As exciting as your new business venture in Burbank may be, it needs a home. Or, rather an office space to grow and progress towards your set goals. Whether you plan to have a couple of people or a whole team to work in your startup, one of the most important expenses that factors into your cost is leasing a commercial space. Considering you’ll be using a huge chunk of your investment for this, it’s worth looking into.
The type of commercial lease you want to get depends on the nature of your startup and the size of the business. For example, a retail or eatery will require more and expensive space as compared to delivering professional service which requires a few cubicles.
The nature of your business also gives you certain freedom, or restrict you from some activities. If you are into the type of business that requires storage space then you’ll also need to declare the type of goods you’ll store to your landlord in case of theft, accidents or fire etc., the clause of which you have to negotiate with.
But we’re not here to discuss business. We’re here to discuss the terms of your commercial lease, and how to negotiate with your landlord. The first thing you need to realize is that these terms are not carved in stones; they can be changed.
The second thing to do is, study those terms, and see how they match up with your business objectives.
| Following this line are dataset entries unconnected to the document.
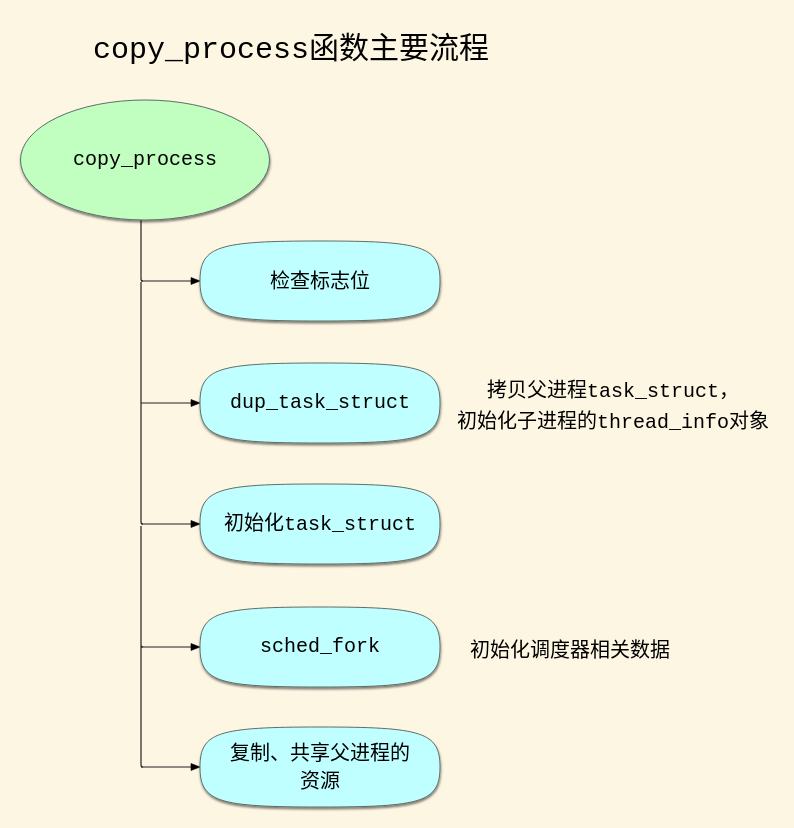
<!DOCTYPE html>
<html lang="zh-CN">
<head>
<meta charset="utf-8">
<title>copy_process函数主要流程</title>
<style>
:root {
  --paper: #fdf6e3;
  --start: #c0ffc0;
  --step: #c0ffff;
  --outline: #5f6f68;
  --ink: #000;
}
* { box-sizing: border-box; margin: 0; padding: 0; }
html, body { width: 794px; height: 828px; overflow: hidden; background: var(--paper); }
.flowchart {
  position: relative;
  width: 794px;
  height: 828px;
  overflow: hidden;
  color: var(--ink);
  font: 20px/28px "Liberation Mono", "Noto Sans CJK SC", monospace;
}
.shapes { position: absolute; inset: 0; display: block; }
h1 {
  position: absolute;
  left: 93px;
  top: 30px;
  font-size: 30px;
  line-height: 40px;
  font-weight: 400;
  white-space: nowrap;
}
.node, .note {
  position: absolute;
  display: flex;
  align-items: center;
  justify-content: center;
  text-align: center;
  white-space: nowrap;
}
.start { left: 20px; top: 100px; width: 250px; height: 120px; }
.step { left: 200px; width: 240px; height: 80px; }
.check { top: 243px; }
.duplicate { top: 363px; }
.initialise { top: 485px; }
.schedule { top: 607px; }
.share { top: 729px; }
.note { line-height: 31px; }
.note-duplicate { left: 457px; top: 376px; width: 312px; height: 62px; }
.note-schedule { left: 470px; top: 636px; width: 200px; height: 31px; }
</style>
</head>
<body>
<main class="flowchart">
  <svg class="shapes" width="794" height="828" viewBox="0 0 794 828" aria-hidden="true">
    <defs>
      <filter id="shadow" x="-5%" y="-5%" width="110%" height="115%">
        <feDropShadow dx="0.5" dy="2" stdDeviation="1" flood-color="#000" flood-opacity="0.5"/>
      </filter>
      <path id="step-shape" d="M0 40C0 5 18 0 120 0S240 5 240 40S222 80 120 80S0 75 0 40Z" fill="var(--step)" stroke="var(--outline)" filter="url(#shadow)"/>
      <g id="arrow">
        <path d="M141 0H192" fill="none" stroke="#222" stroke-width="1.2"/>
        <polygon points="191,-3.5 200,0 191,3.5" fill="var(--ink)" stroke="var(--ink)" stroke-width="0.6"/>
      </g>
    </defs>
    <g class="connectors">
      <path d="M141 220V279Q141 281 143 281M141 282V522Q141 524 143 524M141 526V645Q141 647 143 647M141 645V765Q141 767 143 767" fill="none" stroke="#222" stroke-width="1.2"/>
      <use href="#arrow" y="281"/>
      <use href="#arrow" y="403"/>
      <use href="#arrow" y="524"/>
      <use href="#arrow" y="647"/>
      <use href="#arrow" y="767"/>
    </g>
    <ellipse cx="145" cy="160" rx="124.5" ry="60" fill="var(--start)" stroke="var(--outline)" filter="url(#shadow)"/>
    <use href="#step-shape" x="200" y="241"/>
    <use href="#step-shape" x="200" y="363"/>
    <use href="#step-shape" x="200" y="484"/>
    <use href="#step-shape" x="200" y="607"/>
    <use href="#step-shape" x="200" y="727"/>
  </svg>

  <h1>copy_process函数主要流程</h1>
  <div class="node start">copy_process</div>
  <div class="node step check">检查标志位</div>
  <div class="node step duplicate">dup_task_struct</div>
  <div class="node step initialise">初始化task_struct</div>
  <div class="node step schedule">sched_fork</div>
  <div class="node step share">复制、共享父进程的<br>资源</div>
  <p class="note note-duplicate">拷贝父进程task_struct，<br>初始化子进程的thread_info对象</p>
  <p class="note note-schedule">初始化调度器相关数据</p>
</main>
</body>
</html>
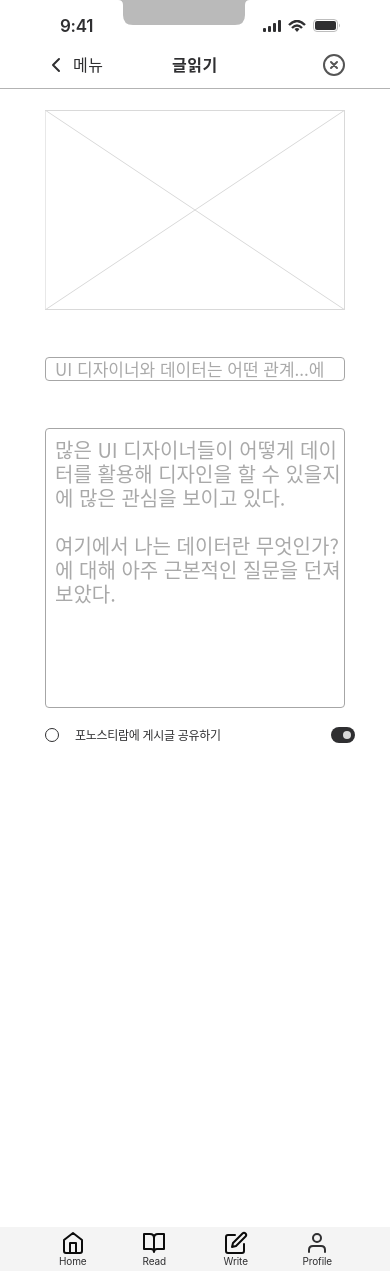
<!DOCTYPE html>
<html lang="ko">
<head>
<meta charset="utf-8">
<title>글읽기</title>
<style>
:root {
  --ink: #2f2f31;
  --black: #0c0c0c;
  --muted: #a9a9a9;
  --field-line: #a6a6a6;
  --frame-line: #d9d9d9;
  --rule: #b3b3b3;
  --notch: #bababa;
  --bar: #f4f4f4;
  --kr: "Noto Sans CJK KR", "Noto Sans KR", sans-serif;
  --latin: Inter, "Noto Sans CJK KR", sans-serif;
}
* { box-sizing: border-box; margin: 0; padding: 0; }
html, body { width: 390px; height: 1271px; overflow: hidden; background: #fff; }
body { font-family: var(--kr); color: var(--ink); }
a { color: inherit; text-decoration: none; }
svg { display: block; fill: none; stroke-linecap: round; stroke-linejoin: round; }
.screen { position: relative; width: 390px; height: 1271px; display: flex; flex-direction: column; overflow: hidden; }

.status { position: relative; flex: none; height: 41px; padding: 11px 49px 0 60px; display: flex; justify-content: space-between; }
.notch { position: absolute; left: 118px; top: 0; }
.time { font: 600 17px/30px var(--latin); letter-spacing: -.3px; }
.signals { height: 30px; display: flex; align-items: center; gap: 7px; }
.battery { margin-top: -1px; }

.header { flex: none; height: 48px; padding: 0 45px 0 49px; border-bottom: 1px solid var(--rule); display: grid; grid-template-columns: 123px 1fr auto; align-items: center; }
.back { display: flex; align-items: center; gap: 9px; font-size: 16px; line-height: 24px; letter-spacing: .5px; }
.back span, .header h1 { padding-bottom: 2px; }
.header h1 { font-size: 16px; line-height: 24px; font-weight: 700; letter-spacing: .5px; }

.post { flex: 1; padding: 21px 35px 0 45px; display: flex; flex-direction: column; }
.image-slot { width: 300px; height: 200px; }
.field { width: 300px; border: 1px solid var(--field-line); border-radius: 4px; padding-left: 9px; color: var(--muted); font-size: 20px; line-height: 24px; white-space: nowrap; }
.title { height: 24px; margin-top: 47px; font-size: 17px; line-height: 22px; }
.body { height: 280px; margin-top: 47px; padding-top: 9px; }
.body p + p { margin-top: 24px; }
.share { height: 18px; margin-top: 18px; display: flex; align-items: center; font-size: 12px; line-height: 18px; letter-spacing: -.3px; }
.share-mark { width: 14px; height: 14px; border: 1px solid var(--ink); border-radius: 50%; margin-right: 16px; }
.toggle { width: 24px; height: 16px; margin-left: auto; padding: 4px; border-radius: 8px; background: var(--ink); display: flex; justify-content: flex-end; }
.toggle i { width: 8px; height: 8px; border-radius: 50%; background: #d9d9d9; }

.tabs { flex: none; height: 44px; padding: 4px 32px 0; background: var(--bar); display: grid; grid-template-columns: repeat(4, 1fr); }
.tab { display: flex; flex-direction: column; align-items: center; font: 400 10px/12px var(--latin); letter-spacing: -.1px; }
.tab svg { stroke: var(--black); stroke-width: 2; }
.tab.profile svg { stroke: var(--ink); }
</style>
</head>
<body>
<main class="screen">
  <div class="status">
    <svg class="notch" width="132" height="26" viewBox="0 0 132 26"><path d="M0 0H132Q127 0 127 5V15Q127 25 117 25H15Q5 25 5 15V5Q5 0 0 0Z" fill="var(--notch)"/></svg>
    <span class="time">9:41</span>
    <div class="signals">
      <svg width="18" height="12" viewBox="0 0 18 12" style="fill:var(--ink)"><rect y="8" width="3" height="4" rx="1"/><rect x="5" y="6" width="3" height="6" rx="1"/><rect x="10" y="3" width="3" height="9" rx="1"/><rect x="15" width="3" height="12" rx="1"/></svg>
      <svg width="18" height="12" viewBox="0 0 18 12" stroke="var(--ink)" stroke-width="2.4" style="stroke-linecap:butt"><path d="M1 5Q9 -3 17 5M4 8Q9 3 14 8"/><path d="M6.500 9Q9 7 11.500 9L9 12Z" fill="var(--ink)" stroke="none"/></svg>
      <svg class="battery" width="28" height="13" viewBox="0 0 28 13"><rect x=".5" y=".5" width="24" height="12" rx="3.500" stroke="#bdbdbd"/><rect x="2" y="2" width="21" height="9" rx="2" fill="var(--ink)"/><path d="M26 4.500Q28 6.500 26 8.500Z" fill="#bdbdbd"/></svg>
    </div>
  </div>

  <header class="header">
    <a class="back" href="#"><svg width="15" height="16" viewBox="0 0 15 16" stroke="var(--ink)" stroke-width="2"><path d="M10 2L4 8L10 14"/></svg><span>메뉴</span></a>
    <h1>글읽기</h1>
    <a class="close" href="#" aria-label="닫기"><svg width="22" height="22" viewBox="0 0 22 22" stroke="#555" stroke-width="2"><circle cx="11" cy="11" r="10"/><path d="M8 8L14 14M14 8L8 14"/></svg></a>
  </header>

  <article class="post">
    <svg class="image-slot" viewBox="0 0 300 200" stroke="var(--frame-line)" role="img" aria-label="이미지 자리"><rect x=".5" y=".5" width="299" height="199"/><path d="M0 0L300 200M300 0L0 200"/></svg>
    <div class="field title"><p>UI 디자이너와 데이터는 어떤 관계...에</p></div>
    <div class="field body">
      <p>많은 UI 디자이너들이 어떻게 데이<br>터를 활용해 디자인을 할 수 있을지<br>에 많은 관심을 보이고 있다.</p>
      <p>여기에서 나는 데이터란 무엇인가?<br>에 대해 아주 근본적인 질문을 던져<br>보았다.</p>
    </div>
    <div class="share">
      <span class="share-mark"></span>
      <span>포노스티람에 게시글 공유하기</span>
      <span class="toggle"><i></i></span>
    </div>
  </article>

  <nav class="tabs">
    <a class="tab home" href="#"><svg width="24" height="24" viewBox="0 0 24 24"><path d="M3 9L12 2L21 9V20Q21 22 19 22H5Q3 22 3 20ZM9 22V12H15V22"/></svg>Home</a>
    <a class="tab read" href="#"><svg width="24" height="24" viewBox="0 0 24 24"><path d="M12 7Q12 3 8 3H2V18H9Q12 18 12 21Q12 18 15 18H22V3H16Q12 3 12 7V21"/></svg>Read</a>
    <a class="tab write" href="#"><svg width="24" height="24" viewBox="0 0 24 24"><path d="M11 4H4Q2 4 2 6V20Q2 22 4 22H18Q20 22 20 20V13"/><path d="M18.500 2.500Q20 1 21.500 2.500T21.500 5.500L12 15L8 16L9 12Z"/></svg>Write</a>
    <a class="tab profile" href="#"><svg width="24" height="24" viewBox="0 0 24 24"><circle cx="12" cy="7" r="4"/><path d="M4 21V19Q4 15 8 15H16Q20 15 20 19V21"/></svg>Profile</a>
  </nav>
</main>
</body>
</html>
Moreover, see what kind of flexibility your lease terms offer you. You don’t want to be stuck with a lease that doesn’t allow you to leave before five years when your business is winding up or moving to another location.
Whatever you do, don’t get caught up with rates. These are deceptive because tenants often get stuck on cheap rates when the rest of the terms don’t actually offer them room for maneuvering their business activities. The following are some of the points to consider.
Length of Lease Clause
As mentioned earlier, getting stuck with a five year lease when you are looking to move to another city is not only highly inconvenient but also costly. While most commercial lease are at least two years, you can bargain for longer if you think you need that much time for your business grow. You’d still need that flexibility in the length of the lease for, say, emergency exit. You can negotiate for subletting the property to somebody else in case you want to leave earlier. Or, you could negotiate for one to two year lease with the option to increase rather than sign up for five to ten year lease straight on.
The exit clause is one of the most important ones because it dictates when and how you will break the agreement. It also outlines who bears what kind of costs depending on their responsibilities. Terms like how many months of notice period you need to give to the landlord; what associated expenses you need to clear before you leave; and what condition of the property are you supposed to return to the landlord etc. matter. Failing to comply with the exit terms can be costly. Luckily, you can negotiate these.
So you love the property, and have an inkling that you’ll be staying on for a couple of more years longer than you’re signing on. Look for the renewal clause, and what kind of flexibility it offers you when you renew. Some landlords stipulate a high rate for increment while others go for low but have stricter terms for renewing. Remember! Don’t get be fooled by the low rates. You want to settle for something in the middle.
Missed Out Clauses
Yes, loopholes do exist, even in commercial lease terms. You might think you’ve got it all by negotiating all of the above but have you checked for “missed out clauses” whose presence might have saved you thousands of dollars? Oh alright, they might not be listed as missed out clauses but you get the drift.
Clauses like whether you’ll be responsible for paying the maintenance of the office or upkeep of the general area; renovations to keep the property in working order; or payment for maintaining technologies etc. You might want to negotiate the extent of the cost you’ll bear.
You’ll not be the only one who’s worried or overwhelmed by commercial lease terms. Don’t worry, there are expert help out there. It’s actually wise if you hire a property consultant who are well versed in dealing with commercial lease. There are two aspects that they’ll help you with. First, they’ll be able to explain to you what these legal terms means, and second, help you to draft counter offer letters. After all, you don’t want to be caught up in drafting terms that will end up in your lease and might be detrimental for your business.